Types of (Common) Garage Door Spring Mechanisms
Did you know that there are two (main) different types of spring mechanisms you can install in your garage door? One can either choose to have torsion or extension springs on their garage door, each of which boasts its own benefits. But how does one determine which type of spring mechanism is the most efficient or, at the least, is the most fitting for them? In order to answer this, you must ask yourself whether efficiency or cost-effectiveness is paramount to you. Below you will find an in-depth comparison of the different types of garage door spring mechanisms.
Extension springs are somewhat ubiquitous in the commercial garage door industry; they are remarkably cheap and provide ample tension for lifting a typical residential garage door.
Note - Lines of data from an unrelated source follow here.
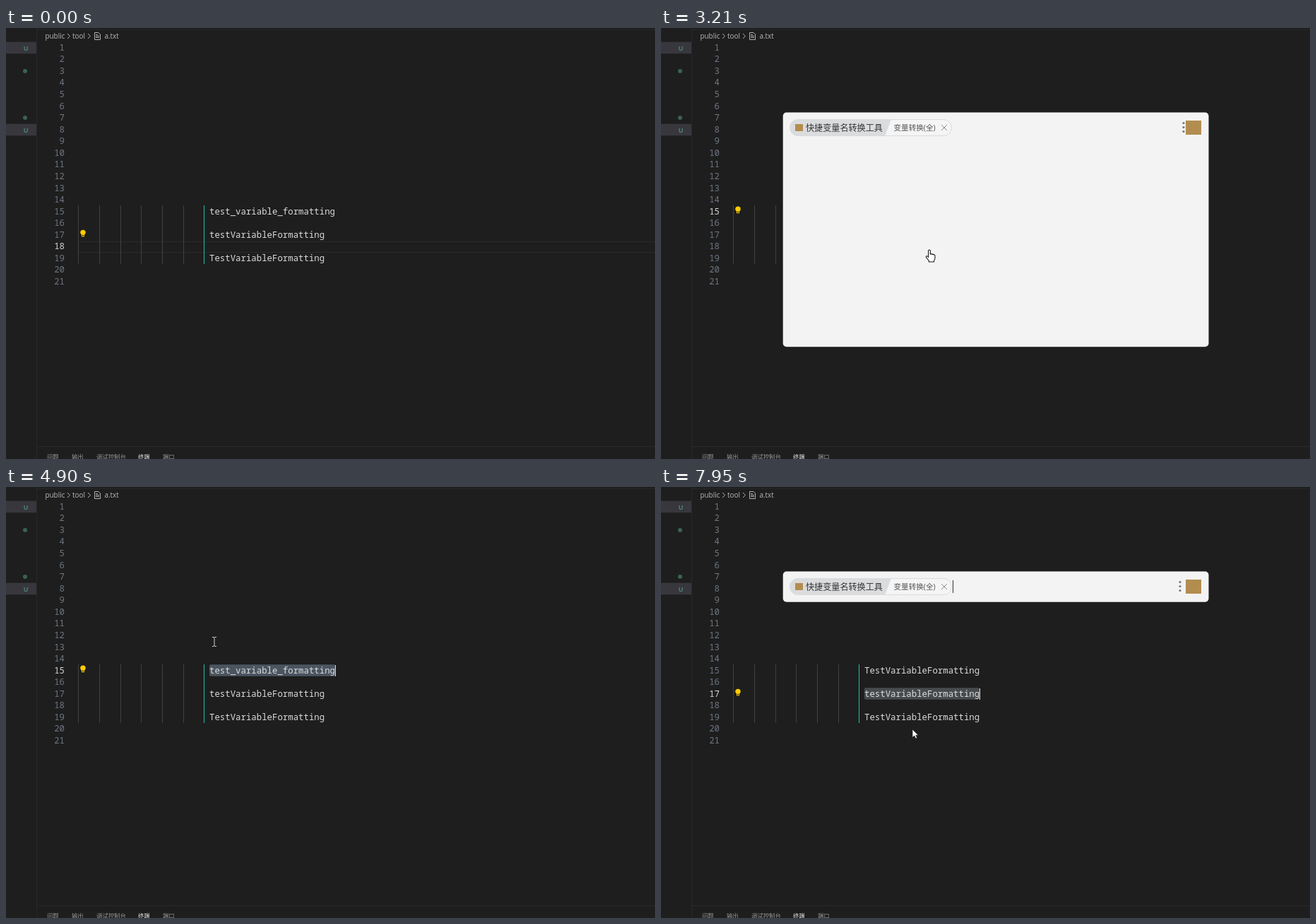
Animation of 919x610 px, one loop 8000 ms. Source, as an HTML page with a canvas:

```html
<!DOCTYPE html>
<html lang="zh-CN">
<head>
<meta charset="utf-8">
<title>Variable converter</title>
<style>
html, body { margin: 0; height: 100%; overflow: hidden; background: #1e1e1e; }
canvas { display: block; }
</style>
</head>
<body>
<canvas id="stage" width="919" height="610"></canvas>
<script>
const ctx = document.getElementById('stage').getContext('2d');
const LOOP = 8000;
const UI = "'Open Sans', 'Noto Sans CJK SC', 'Noto Sans CJK', sans-serif";
const MONO = "12.37px 'Noto Sans Mono', monospace";
const CHAR = 7.42, LINE = 16.56, CODE_X = 288;
const TAN = '#b38d50';

const rows = [
  ['testVariableFormatting', 'camelCase 小驼峰'],
  ['TestVariableFormatting', 'pascalCase 大驼峰'],
  ['TEST_VARIABLE_FORMATTING', 'constantCase 常量'],
  ['test_variable_formatting', 'snakeCase 下划线(小)'],
  ['Test_Variable_Formatting', 'pascalSnakeCase 下划线(大)'],
  ['Test Variable Formatting', 'capitalCase 分词(大)'],
  ['Test variable formatting', 'sentenceCase 分词(小)'],
  ['Test-Variable-Formatting', 'trainCase 连字符']
];

// Pointer moves: start, end, x and y on arrival
const moves = [
  [130, 930, 437, 296],
  [950, 1260, 391, 260],
  [2480, 2790, 380, 314],
  [3610, 4190, 295, 219],
  [5530, 5840, 362, 292],
  [7260, 7630, 356, 343]
];

const within = (t, a, b) => t >= a && t < b;
const progress = (t, a, b) => Math.min(1, Math.max(0, (t - a) / (b - a)));
const lineY = n => 27.6 + LINE * (n - 1);

function text(str, x, y, font, color, align = 'left') {
  ctx.font = font;
  ctx.fillStyle = color;
  ctx.textAlign = align;
  ctx.fillText(str, x, y);
}

function rect(x, y, w, h, color) {
  ctx.fillStyle = color;
  ctx.fillRect(x, y, w, h);
}

function dot(x, y, r, color) {
  ctx.fillStyle = color;
  ctx.beginPath();
  ctx.arc(x, y, r, 0, Math.PI * 2);
  ctx.fill();
}

function path(d, stroke, fill, x = 0, y = 0, width = 1) {
  const p = new Path2D(d);
  ctx.save();
  ctx.translate(x, y);
  ctx.lineWidth = width;
  if (fill) { ctx.fillStyle = fill; ctx.fill(p); }
  if (stroke) { ctx.strokeStyle = stroke; ctx.stroke(p); }
  ctx.restore();
}

function card(x, y, w, h, color, shadow = 0) {
  ctx.save();
  ctx.shadowColor = `rgba(0,0,0,${shadow})`;
  ctx.shadowBlur = 30;
  ctx.shadowOffsetY = 8;
  ctx.fillStyle = color;
  ctx.beginPath();
  ctx.roundRect(x, y, w, h, 5);
  ctx.fill();
  ctx.restore();
}

function pointer(t) {
  let x = 612, y = 567;
  for (const [start, end, toX, toY] of moves) {
    const p = 1 - (1 - progress(t, start, end)) ** 2;
    x += (toX - x) * p;
    y += (toY - y) * p;
  }
  return { x, y };
}

function drawFrame() {
  rect(0, 0, 919, 610, '#1e1e1e');
  rect(43, 0, 1, 610, '#282828');
  rect(43, 2, 876, 1, '#282828');
  rect(43, 592, 876, 1, '#2a2a2a');
  for (const y of [19.7, 135.7]) {
    rect(0, y, 43, 16.6, '#37373d');
    text('U', 28, y + 11.8, '600 9px ' + UI, '#57977a', 'center');
  }
  dot(27, 61, 3, '#3c624e');
  dot(27, 127, 3, '#3c624e');

  const crumb = '9.9px ' + UI;
  text('public', 55.5, 15, crumb, '#b8b8b8');
  text('tool', 94, 15, crumb, '#b8b8b8');
  text('a.txt', 139.5, 15, crumb, '#b8b8b8');
  path('M87 8l3.5 3.5L87 15M116 8l3.5 3.5L116 15', '#b0b0b0');
  path('M125.5 6.5h5.5l2.5 2.5v7.5h-8zM127 9.5h3M127 11.5h5M127 13.5h5', '#b0b0b0');

  [['问题', 58], ['输出', 93], ['调试控制台', 128], ['终端', 187], ['端口', 222]].forEach(([label, x]) =>
    text(label, x, 609.5, '8.4px ' + UI, label === '终端' ? '#e7e7e7' : '#989898'));
}

function drawEditor(t, focused) {
  const current = t < 1440 ? 18 : t < 6080 ? 15 : 17;
  const selected = within(t, 1620, 5080) ? 24 : t >= 6260 ? 22 : 0;
  const y = lineY(current);

  if (!selected) {
    rect(102, Math.round(y - 7.6), 817, 1, '#2b2b2b');
    rect(102, Math.round(y + 7.4), 817, 1, '#2b2b2b');
  } else {
    ctx.fillStyle = focused ? '#4a5560' : '#484b4e';
    ctx.beginPath();
    ctx.roundRect(CODE_X, y - 8.3, selected * CHAR, LINE, 2);
    ctx.fill();
  }
  for (let i = 0; i < 6; i++) rect(Math.round(102 + i * 29.75), 251, 1, 83, '#404040');
  rect(280, 251, 1, 83, '#22bfb0');

  for (let n = 1; n <= 21; n++)
    text(n, 83, lineY(n) + 4.2, MONO, n === current ? '#d6d6d6' : '#6e7681', 'right');
  const first = t < 5080 ? 'test_variable_formatting' : 'TestVariableFormatting';
  [first, 'testVariableFormatting', 'TestVariableFormatting'].forEach((line, i) =>
    text(line, CODE_X, lineY(15 + 2 * i) + 4.2, MONO, '#dcdcdc'));

  const bulb = t < 1440 || t >= 6600 ? 17 : within(t, 1860, 5340) ? 15 : 0;
  if (bulb) {
    const by = lineY(bulb) - 3.2;
    dot(109, by, 3.7, '#ffcc00');
    rect(107, by + 2, 4, 4, '#ffcc00');
    rect(108, by + 3.5, 2, 1.5, '#1e1e1e');
  }

  if (t >= 1440 && !within(t, 5710, 6080)) {
    const column = within(t, 1440, 1620) ? 14 : within(t, 6080, 6260) ? 10 : selected || 22;
    rect(Math.round(CODE_X + column * CHAR - 0.4), Math.round(y - 7.6), 1, 16, '#dddddd');
  }
}

function drawPopup(x, y, age, mouse) {
  const h = 42 + 69 * progress(age, 40, 160);
  card(x, y, 192, h, '#f4f4f4', 0.4);
  const fur = ctx.createRadialGradient(x + 22, y + 24, 1, x + 21, y + 21, 13);
  fur.addColorStop(0, '#c4c2c0');
  fur.addColorStop(1, '#77746f');
  dot(x + 21, y + 21, 12, fur);

  ctx.save();
  ctx.beginPath();
  ctx.rect(x, y + 42, 192, h - 42);
  ctx.clip();
  if (mouse.y > y + 42) rect(x, y + 42, 192, 34, '#dcdfe4');
  ['变量转换(全)', '变量转换'].forEach((label, i) => {
    const top = y + 42 + i * 34;
    rect(x + 14, top + 10, 14, 14, TAN);
    text(label, x + 38, top + 21, '11px ' + UI, '#333');
  });
  ctx.restore();
}

function drawPanel(t, mouse) {
  const full = within(t, 3210, 4900);
  card(172.7, 119.6, 602.8, full ? 331.7 : 43.2, '#f3f3f3');

  ctx.save();
  ctx.beginPath();
  ctx.roundRect(182.5, 129.5, 229, 23, 11.5);
  ctx.clip();
  rect(182, 129, 230, 24, '#f5f5f5');
  path('M182 129H326L317 153H182z', null, '#dadcde');
  ctx.restore();
  ctx.strokeStyle = '#d9dbdd';
  ctx.lineWidth = 1;
  ctx.stroke();
  rect(190, 136, 11, 10, TAN);
  text('快捷变量名转换工具', 205, 145.5, '12.1px ' + UI, '#333');
  text('变量转换(全)', 329.5, 145, '10.6px ' + UI, '#555');
  path('M397 137l8 8M405 137l-8 8', '#888');
  rect(743, 131, 22, 20, TAN);
  const dotsX = within(t, 3210, 3260) ? 740 : 735;
  for (const y of [134.5, 140.5, 146.5]) dot(dotsX, y, 1.6, '#777');
  if (!full) rect(413, 132, 1, 18, '#333');

  if (!full) return;
  ctx.save();
  ctx.globalAlpha = progress(t, 3230, 3400);
  ctx.beginPath();
  ctx.roundRect(172.7, 162, 602.8, 289.3, [0, 0, 5, 5]);
  ctx.clip();
  rect(172, 162, 604, 290, '#fefefe');
  const active = t < 3640 ? 0 : Math.floor((mouse.y - 162) / 36.1);
  rows.forEach(([title, note], i) => {
    const y = 162 + i * 36.1;
    if (i === active) rect(173, y, 602, 36.1, '#dcdfe4');
    text(title, 183.5, y + 15, '10.85px ' + UI, '#2c2c2c');
    text(note, 183.5, y + 29, '9px ' + UI, '#868686');
    text('Alt+' + (i + 1), 767.5, y + 22.5, '300 12px ' + UI, '#222', 'right');
  });
  ctx.restore();
}

function drawPointer({ x, y }, shape) {
  if (shape === 'beam')
    path('M-3 -6.5h2.2l.8 .8l.8 -.8H3M0 -6V6M-3 6.5h2.2l.8 -.8l.8 .8H3', '#d0d0d0', null, x, y);
  else if (shape === 'arrow')
    path('M0 0V11.5L2.8 9L4.7 13L6.6 12.2L4.8 8.3H8.3z', '#222', '#fff', x, y, 0.7);
  else
    path('M-1.4 1Q0 -1 1.4 1V6Q3 5 4 6.5Q5.4 5.7 6.2 7Q8 6.5 8 8.5V12Q7.6 14 6.5 15.5V17H-.6V15.5L-4.6 10.5Q-5 8.5 -3.2 8.7L-1.4 10.3z',
      '#1a1a1a', '#fff', x, y, 1.1);
}

function render(now) {
  const t = now % LOOP;
  const mouse = pointer(t);
  const popupStart = within(t, 2180, 3110) ? 2180 : within(t, 6830, 7900) ? 6830 : 0;
  const panel = within(t, 3160, 4900) || t >= 7950;

  drawFrame();
  drawEditor(t, !popupStart && !panel);
  if (popupStart === 2180) drawPopup(294, 239, t - popupStart, mouse);
  if (popupStart === 6830) drawPopup(266, 271, t - popupStart, mouse);
  if (panel) drawPanel(t, mouse);
  if (t >= 160) {
    const hand = popupStart || within(t, 3210, 4900);
    drawPointer(mouse, hand ? 'hand' : panel ? 'arrow' : 'beam');
  }
  requestAnimationFrame(() => render(performance.now()));
}

render(performance.now());
</script>
</body>
</html>
```
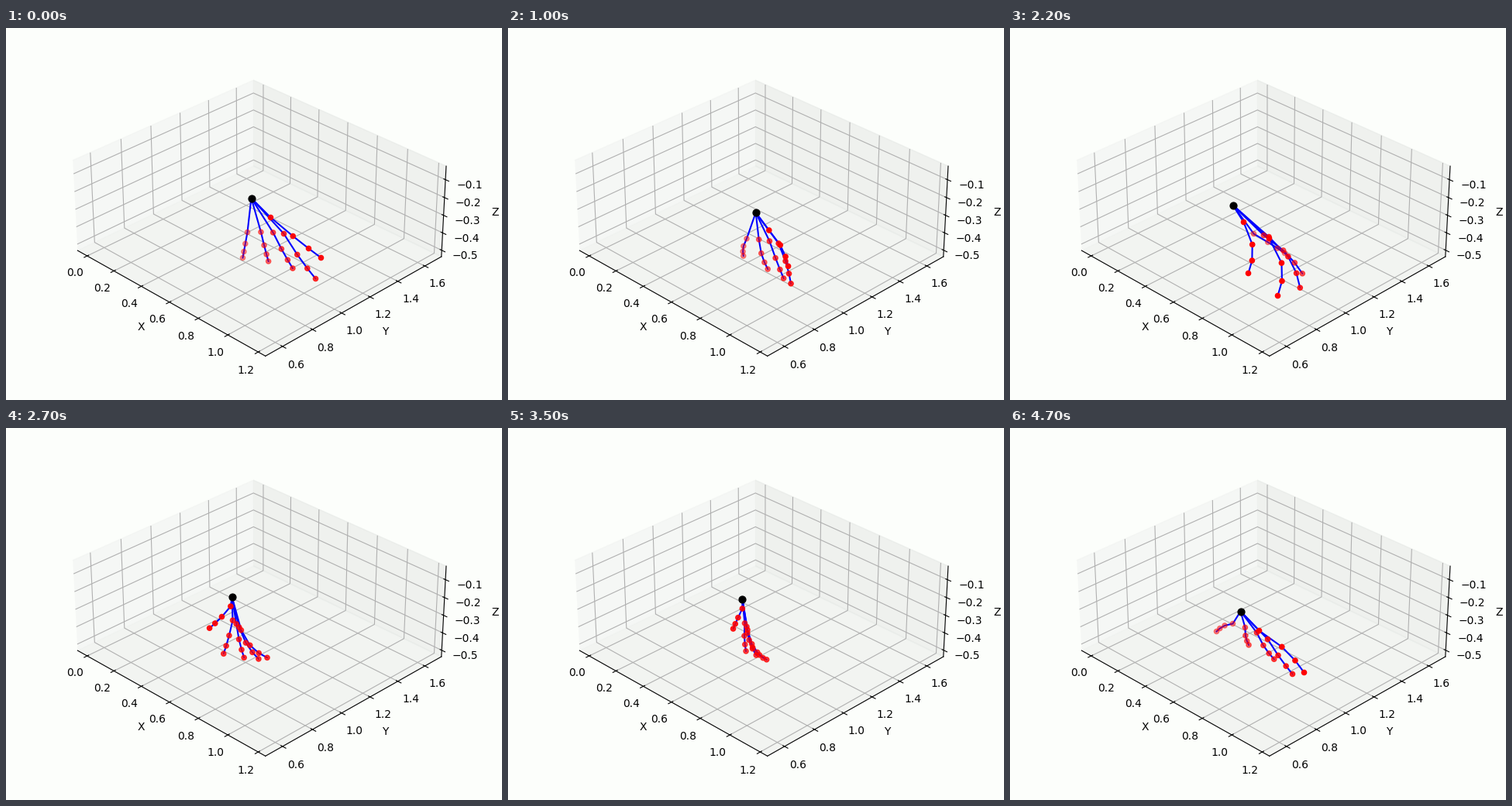
A matplotlib script that plays this animation: 640x480 px, repeating every 4.8 s.

```python
import numpy as np
import matplotlib.pyplot as plt
from matplotlib.animation import FuncAnimation

FRAMES, INTERVAL = 48, 100
W, H = 640, 480
PAPER = "#fcfefb"
JOINTS = np.array([0, 0.45, 0.76, 1])  # spacing of the joints along a finger
SPREAD = np.linspace(0, 1, 4)          # index finger to little finger

# Screen positions are complex numbers, x + iy.
keys = []


def key(frame, wrist, thumb, knuckles, tips, curl, shade):
    """Add a key pose.

    thumb: knuckle, tip; knuckles and tips: arc as index, little, bow;
    curl: thumb, index, little; shade: opacity of index, little.
    """
    keys.append((frame, np.array([wrist, *thumb, *knuckles, *tips, *curl, *shade])))


key(0, wrist=316+219j, thumb=(341+244j, 406+296j),
    knuckles=(358+265j, 311+263j, 2-1j), tips=(399+323j, 305+296j, 2-5j),
    curl=(0.01, 0.02, 0), shade=(0.78, 0.42))
key(6, wrist=320+241j, thumb=(333+263j, 354+324j),
    knuckles=(357+295j, 325+288j, 6+1j), tips=(375+361j, 327+314j, 27+12j),
    curl=(-0.06, -0.03, 0.1), shade=(0.9, 0.42))
key(15, wrist=318+233j, thumb=(341+257j, 371+283j),
    knuckles=(337+253j, 283+248j, -3-4j), tips=(350+285j, 270+265j, -8-3j),
    curl=(-0.09, -0.04, 0.1), shade=(0.7, 0.48))
key(22, wrist=287+228j, thumb=(301+250j, 307+316j),
    knuckles=(334+271j, 314+265j, 7), tips=(345+345j, 354+290j, 29+9j),
    curl=(-0.13, -0.15, -0.01), shade=(1, 0.45))
key(31, wrist=294+210j, thumb=(281+215j, 230+216j),
    knuckles=(262+231j, 295+257j, -3+1j), tips=(234+252j, 324+300j, -6),
    curl=(0.04, 0.08, 0.19), shade=(0.6, 1))
key(40, wrist=313+235j, thumb=(331+257j, 374+318j),
    knuckles=(365+280j, 327+274j, 8-1j), tips=(408+337j, 346+296j, 20+4j),
    curl=(-0.04, -0.03, 0.04), shade=(0.88, 0.42))
key(47, wrist=297+236j, thumb=(321+261j, 379+315j),
    knuckles=(332+272j, 287+252j, 1-2j), tips=(364+317j, 266+262j, 10-1j),
    curl=(-0.06, 0.02, 0.1), shade=(0.84, 0.47))


def pose_at(frame):
    for (t0, a), (t1, b) in zip(keys, keys[1:]):
        if frame <= t1:
            t = (frame - t0) / (t1 - t0)
            return a + (b - a) * t * t * (3 - 2 * t)


def bulge(t):
    return 4 * t * (1 - t)


def across(first, last, bow=0):
    return first + (last - first) * SPREAD + bow * bulge(SPREAD)


def hand_at(frame):
    """Wrist, joints (finger, joint) and the opacity of each finger."""
    p = pose_at(frame)
    start = np.append(p[1], across(*p[3:6]))
    end = np.append(p[2], across(*p[6:9]))
    curl = np.append(p[9], across(*p[10:12]))
    shade = np.append(p[12] + 0.15, across(*p[12:14])).real.clip(0, 1)
    # A curled finger bulges sideways from the line knuckle-tip
    path = JOINTS + 1j * np.outer(curl, bulge(JOINTS))
    return p[0], start[:, None] + (end - start)[:, None] * path, shade


fig = plt.figure(figsize=(W / 100, H / 100), dpi=100, facecolor=PAPER)

# Room with equal scale on all three axes
room = fig.add_axes([0, 0, 1, 1], projection="3d", facecolor=PAPER)
limits = np.array([(-0.073, 1.247), (0.488, 1.725), (-0.537, -0.025)])
room.set(xlim=limits[0], ylim=limits[1], zlim=limits[2],
         xlabel="X", ylabel="Y", zlabel="Z",
         xticks=np.arange(7) * 0.2,
         yticks=0.6 + np.arange(6) * 0.2,
         zticks=-0.5 + np.arange(5) * 0.1)
room.set_box_aspect(np.ptp(limits, axis=1))
room.view_init(elev=30, azim=-45)
for axis, grey in zip((room.xaxis, room.yaxis, room.zaxis), (0.95, 0.9, 0.925)):
    axis.set_pane_color((grey - 0.01, grey, grey - 0.01, 0.5))

# The hand is laid over the room in pixel coordinates
screen = fig.add_axes([0, 0, 1, 1])
screen.axis("off")
screen.set(xlim=(-0.5, W - 0.5), ylim=(H - 0.5, -0.5))
bones = [screen.plot([], [], color="blue", lw=1.5, zorder=2)[0] for _ in range(5)]
dots = screen.scatter(np.zeros(20), np.zeros(20), s=20, color="red", zorder=3)
root = screen.scatter([0], [0], s=40, color="black", zorder=4)


def update(frame):
    wrist, joints, shade = hand_at(frame)
    for bone, chain in zip(bones, joints):
        line = np.append(wrist, chain)
        bone.set_data(line.real, line.imag)
    flat = joints.ravel()
    dots.set_offsets(np.column_stack([flat.real, flat.imag]))
    dots.set_color([(1, 0, 0, a) for a in np.repeat(shade, 4)])
    root.set_offsets([[wrist.real, wrist.imag]])
    return [*bones, dots, root]


anim = FuncAnimation(fig, update, frames=FRAMES, interval=INTERVAL,
                     repeat=True, repeat_delay=0, blit=False)
plt.show()
```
As the name of these springs implies, they create the tension to lift the door by extending along the horizontal tracks above the door (typically). Extension springs must be paired with safety cables in order to prevent them from being launched in any direction when they finally break. Although these springs are cheaper and will suffice for a residential garage, they are significantly more dangerous than torsion springs, bearing more exposed parts, and will not last nearly as long. Extension springs will last an average of 10,000 cycles (open and close motions).
Torsion springs are installed above the garage door as extension springs are, although the method of raising and closing the door varies. Torsion springs implement torque to move the door by slowly coiling along the shaft. The use of torsion springs ensures that your garage will open and close with a controlled motion, as opposed to the potential jerking motion extension springs will provide. Additionally, since torsion springs do not extend, they are able to last much longer than extension springs, enduring between 15,000 and 20,000 cycles on average. They are also able to lift significantly more weight than an extension spring, which is more practical for users with more cumbersome doors. Torsion springs present little danger when they break, whereas extension springs present the potential to shoot in any direction and cause harm to anyone standing in their path. They are available in a myriad of different sizes to fit your individual door. The only drawback to torsion springs is their higher price, although you are getting what you pay for in regards to overall quality and efficiency.